[Opening THE DATA section]

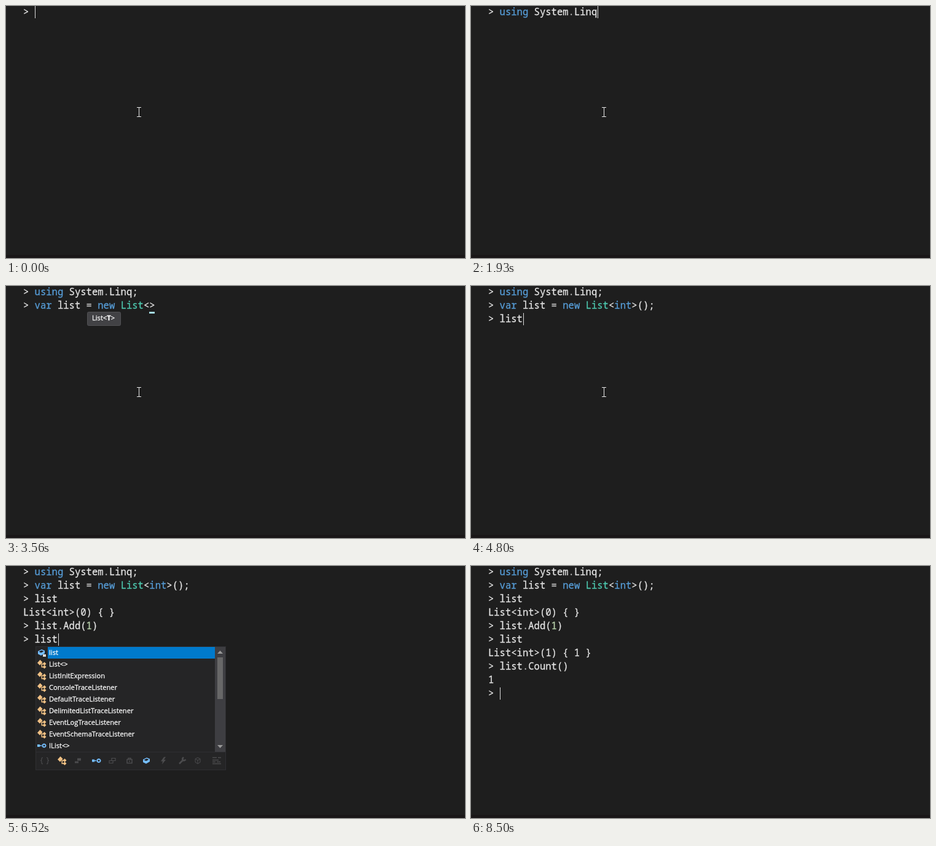
An HTML page with a canvas for the animation above (8.55 s loop, 747 by 411 pixels).

```html
<!DOCTYPE html>
<html lang="en">
<head>
<meta charset="utf-8">
<title>Interactive list session</title>
<style>
html, body { margin: 0; width: 100%; height: 100%; overflow: hidden; background: #1e1e1e; }
canvas { display: block; width: 747px; height: 411px; }
</style>
</head>
<body>
<canvas id="stage" width="747" height="411"></canvas>
<script>
const ctx = document.getElementById('stage').getContext('2d');
const LOOP = 8550, ADV = 9.335, LEFT = 46.6, LINE = 22;
const CODE = '15.56px "Noto Sans Mono", monospace';
const UI = '11.15px "Open Sans", "DejaVu Sans", sans-serif';
const DIM = '#4b4b4d', BLUE = '#75beff', ORANGE = '#f0c083', PURPLE = '#b180d7', INK = '#e4e4e4';

// name: [path around 0,0, colour, stroke width or 0 for fill]
const ICONS = {
  cube: ['M0-5L4-3V2.5L0 5L-4 2.5V-3ZM-4-3L0-.7L4-3M0-.7V5', PURPLE, 1.2],
  class: ['M-2.5-7L1.5-3L-3 2L-7-2ZM1-1H2L4.5-3.5L7.5-.5L4.5 2.5L2.5 .5H1V4H2L4.5 1.8L7.5 4.5L4.5 7.5L2.5 5.5H-.5V-1Z', ORANGE, 0],
  field: ['M0-5L5-3V1.5L-1 5L-6 2.5V-2ZM-4.5-1.2L-1 .5L3.5-1.8L0-3.6Z', BLUE, 0],
  iface: ['M-7-2H-3V-.7H1V.7H-3V2H-7ZM4-3.6A3.6 3.6 0 1 1 3.9-3.6ZM4-1.6A1.6 1.6 0 1 0 4.1-1.6Z', BLUE, 0],
  word: ['M-5-4H5V4H-5ZM-3-1H3M-3 1.5H3', '#c5c5c5', 1],
  braces: ['M-3-5Q-5-5-5-3T-6 0Q-5 0-5 3T-3 5M3-5Q5-5 5-3T6 0Q5 0 5 3T3 5', DIM, 1.2],
  parts: ['M-1-4H5V0H-1ZM-5 1H1V4H-5Z', DIM, 0],
  enumer: ['M-1-4H5V0H-1ZM-5 0H1V4H-5Z', DIM, 1.2],
  bag: ['M-4-2H4V4H-4ZM-2-2V-4H2V-2M-1 1H1', DIM, 1.5],
  bolt: ['M1-6L-4 1H-1L-2 6L4-1.5H1L4-6Z', DIM, 0],
  wrench: ['M-5 5L1-1M2-5.5Q-1-3 1-1T5.5-2', DIM, 2.6],
  dimCube: ['M0-5L4-3V2.5L0 5L-4 2.5V-3ZM-4-3L0-.7L4-3M0-.7V5', DIM, 1],
  extra: ['M-2-5L2-3V2L-2 4L-6 2V-3ZM-6-3L-2-1L2-3M-2-1V4M2 4H7M4.5 1V7', DIM, 1.1],
  lines: ['M-7-5H0M2-5H7M-7-1H3M-7 2H-2M0 2H6M-7 5H7', DIM, 1.3]
};
const WIDE_BAR = [['braces', 15], ['class', 43], ['parts', 69], ['iface', 99], ['enumer', 125], ['bag', 153],
  ['field', 181], ['bolt', 208], ['wrench', 239], ['dimCube', 264], ['lines', 295]];
const SLIM_BAR = [['wrench', 15], ['cube', 40], ['extra', 71]];

const rows = (icon, names) => names.split(' ').map(name => [icon, name]);
const listTypes = [
  ...rows('class', 'List<> ListInitExpression ConsoleTraceListener DefaultTraceListener ' +
    'DelimitedListTraceListener EventLogTraceListener EventSchemaTraceListener'),
  ['iface', 'IList<>']
];
const listRows = [['field', 'list'], ...listTypes];
const newRows = [...listTypes, ['iface', 'IListSource']];
const usingRows = [...rows('word', 'using uint ulong unchecked unsafe ushort'), ...rows('class', 'UIntPtr UInt16 UInt32')];
const varRows = [...rows('word', 'var virtual void volatile'),
  ...rows('class', 'ValueTuple ValueType Version Volatile Vector')];
const intRows = [['word', 'int'], ...rows('class', 'Int16 Int32 Int64 IntPtr'),
  ...rows('class', 'InterpolatedStringHandler Interlocked Internal UInt32')];
const addRows = rows('cube', '★_Add ★_AddRange Add AddRange').map(([i, n]) => [i, n.replace('_', ' ')]);
const countRows = rows('cube', 'Count Contains ConvertAll Concat CopyTo Capacity Clear Cast<> LongCount');

// from, to, line, column, width, rows, extra offset down
const popups = [
  [110, 800, 0, 0, 282, usingRows],
  [1000, 1380, 0, 6, 136, rows('braces', 'System Microsoft')],
  [1480, 1840, 0, 13, 142, rows('braces', 'Linq Globalization')],
  [2150, 2350, 1, 0, 282, varRows],
  [3170, 3470, 1, 15, 310, newRows],
  [3720, 4080, 1, 20, 310, intRows, 22],
  [4520, 4790, 2, 0, 310, listRows],
  [5000, 5350, 4, 0, 310, listRows],
  [5500, 5900, 4, 5, 136, addRows],
  [6320, 6580, 5, 0, 310, listRows],
  [6820, 7530, 7, 0, 310, listRows],
  [7700, 8000, 7, 5, 132, countRows]
].map(([from, to, line, col, w, items, down = 0]) => ({
  from, to, w, items, x: Math.round(47.5 + col * ADV), y: line * LINE + 21 + down, h: items.length * 19 + 31
}));

const events = [];
const prompt = (t, line) => events.push({ t, line, text: '', col: 0 });
const output = (t, line, text) => events.push({ t, line, text, out: true });
function type(line, before, str, t0, t1 = t0, after = '') {
  for (let i = 1; i <= str.length; i++) events.push({
    t: t0 + (i - 1) * (t1 - t0) / Math.max(1, str.length - 1), line,
    text: before + str.slice(0, i) + after, col: before.length + i, open: after !== ''
  });
}
const decl = 'var list = new List<';
prompt(0, 0);
type(0, '', 'using ', 40, 840);
type(0, 'using ', 'System', 940, 1300);
type(0, 'using System', '.Linq', 1400, 1740);
type(0, 'using System.Linq', ';', 1970);
prompt(2050, 1);
type(1, '', 'var', 2110, 2300);
type(1, 'var', ' list ', 2350, 2650);
type(1, 'var list ', '= new L', 2750, 2970);
type(1, 'var list = new L', 'ist', 3220, 3400);
type(1, 'var list = new List', '<', 3480, 3480, '>');
type(1, decl, 'int', 3660, 3860, '>');
type(1, decl + 'int', '>();', 4080, 4320);
prompt(4400, 2);
type(2, '', 'list', 4480, 4720);
output(4880, 3, 'List<int>(0) { }');
prompt(4880, 4);
type(4, '', 'list', 4950, 5220);
type(4, 'list', '.', 5350);
type(4, 'list.', 'Ad', 5480, 5600);
type(4, 'list.Ad', 'd', 5800);
type(4, 'list.Add', '(1)', 5900, 6080);
prompt(6200, 5);
type(5, '', 'list', 6280, 6520);
output(6700, 6, 'List<int>(1) { 1 }');
prompt(6700, 7);
type(7, '', 'lis', 6770, 7150);
type(7, 'lis', 't.', 7450, 7530);
type(7, 'list.', 'Count', 7630, 7900);
type(7, 'list.Count', '()', 8000, 8100);
output(8400, 8, '1');
prompt(8400, 9);

function rect(x, y, w, h, color) {
  ctx.fillStyle = color;
  ctx.fillRect(x, y, w, h);
}
// A hairline outline gives the text a little more weight.
function text(str, x, y, color, font) {
  ctx.font = font;
  ctx.fillStyle = ctx.strokeStyle = color;
  ctx.lineWidth = .3;
  ctx.fillText(str, x, y);
  ctx.strokeText(str, x, y);
}
function shape(d, x, y, color, width) {
  const path = new Path2D(d);
  ctx.save();
  ctx.translate(x, y);
  ctx.fillStyle = ctx.strokeStyle = color;
  ctx.lineWidth = width;
  if (width) ctx.stroke(path); else ctx.fill(path, 'evenodd');
  ctx.restore();
}
function icon(name, x, y) {
  const [d, color, width] = ICONS[name];
  shape(d, x, y, color, width);
}

function tokenColor(s) {
  if (/^(using|var|new|int)$/.test(s)) return '#569cd6';
  if (s === 'List') return '#4ec9b0';
  if (/^\d/.test(s)) return '#b5cea8';
  return /^[.=]$/.test(s) ? '#b4b4b4' : INK;
}
function codeLine({ line, text: str, out }) {
  const y = line * LINE + 15, start = LEFT - 2 * ADV;
  if (out) return text(str, start, y, INK, CODE);
  text('>', start, y, INK, CODE);
  for (const m of str.matchAll(/\w+|[^\w\s]/g))
    text(m[0], LEFT + m.index * ADV, y, tokenColor(m[0]), CODE);
}

function popup({ x, y, w, h, items }) {
  const scroll = items.length > 8, end = y + 1 + items.length * 19;
  rect(x, y, w, h, '#2f2f32');
  rect(x + 1, y + 1, w - 2, h - 2, '#252526');
  rect(x + 20, y + 1, w - (scroll ? 38 : 21), 19, '#007acc');
  items.forEach(([kind, name], i) => {
    const cy = y + 10 + i * 19;
    icon(kind, x + (kind === 'cube' ? 8 : 10), cy);
    if (kind === 'field') rect(x + 12, cy + 3, 5, 4, '#d8d8d8');
    text(name, x + 22, cy + 4, '#fafafa', UI);
  });
  if (scroll) {
    rect(x + w - 18, y + 1, 17, end - y - 1, '#3e3e42');
    rect(x + w - 14, y + 18, 9, 68, '#686868');
    shape('M-4.5 2L0-3L4.5 2Z', x + w - 9.5, y + 10, '#999', 0);
    shape('M-4.5-2L0 3L4.5-2Z', x + w - 9.5, y + 163, '#999', 0);
  }
  rect(x + 1, end, w - 2, 1, '#2f2f32');
  for (const [kind, dx] of w > 200 ? WIDE_BAR : SLIM_BAR)
    if (dx < w - 8) icon(kind, x + dx, end + 14.5);
}

function tooltip() {
  ctx.fillStyle = '#424245';
  ctx.strokeStyle = '#515154';
  ctx.lineWidth = 1;
  ctx.beginPath();
  ctx.roundRect(132.5, 42.5, 54, 22, 2);
  ctx.fill();
  ctx.stroke();
  let x = 140;
  for (const [s, weight] of [['List<', ''], ['T', 'bold '], ['>', '']]) {
    text(s, x, 56, '#fafafa', weight + UI);
    x += ctx.measureText(s).width;
  }
}

function mouse(arrow) {
  if (!arrow) return shape('M-3.5-7.5H3.5M0-7V7M-3.5 7.5H3.5', 216.5, 173, '#e8e8e8', 1);
  const d = 'M0 0V16L3.8 12.5L6.5 18.5L9 17.4L6.4 11.5H11.5Z';
  shape(d, 215, 173, '#000', 2);
  shape(d, 215, 173, '#fff', 0);
}

function draw(t) {
  rect(0, 0, 747, 411, '#1e1e1e');
  rect(0, 406, 747, 5, '#1a1718');
  if (t >= 8100 && t < 8500) rect(LEFT + 10 * ADV, 154, 2 * ADV, 22, '#113d6f');

  const lines = [];
  let caret;
  for (const e of events) if (e.t <= t) {
    lines[e.line] = e;
    if (!e.out) caret = e;
  }
  lines.forEach(codeLine);

  const x = Math.ceil(LEFT + .4 + caret.col * ADV), y = caret.line * LINE;
  if (caret.open) rect(x - 1, y + 20, 9, 3, '#a5dce4');
  else rect(x, y, 1, 20, '#dcdcdc');

  if (t >= 3520 && t < 4080) tooltip();
  const shown = popups.filter(p => t >= p.from && t < p.to);
  shown.forEach(popup);
  if (t < 5900) mouse(shown.some(p => p.x < 216 && p.x + p.w > 216 && p.y < 173 && p.y + p.h > 173));
}

function tick() {
  draw(performance.now() % LOOP);
  requestAnimationFrame(tick);
}
tick();
</script>
</body>
</html>
```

[Closing THE DATA section]

> _PROBLEM REQUIREMENTS_
Every line in the records above that holds "down" counts once; state the total and nothing else.

> _ANSWER BOX_
3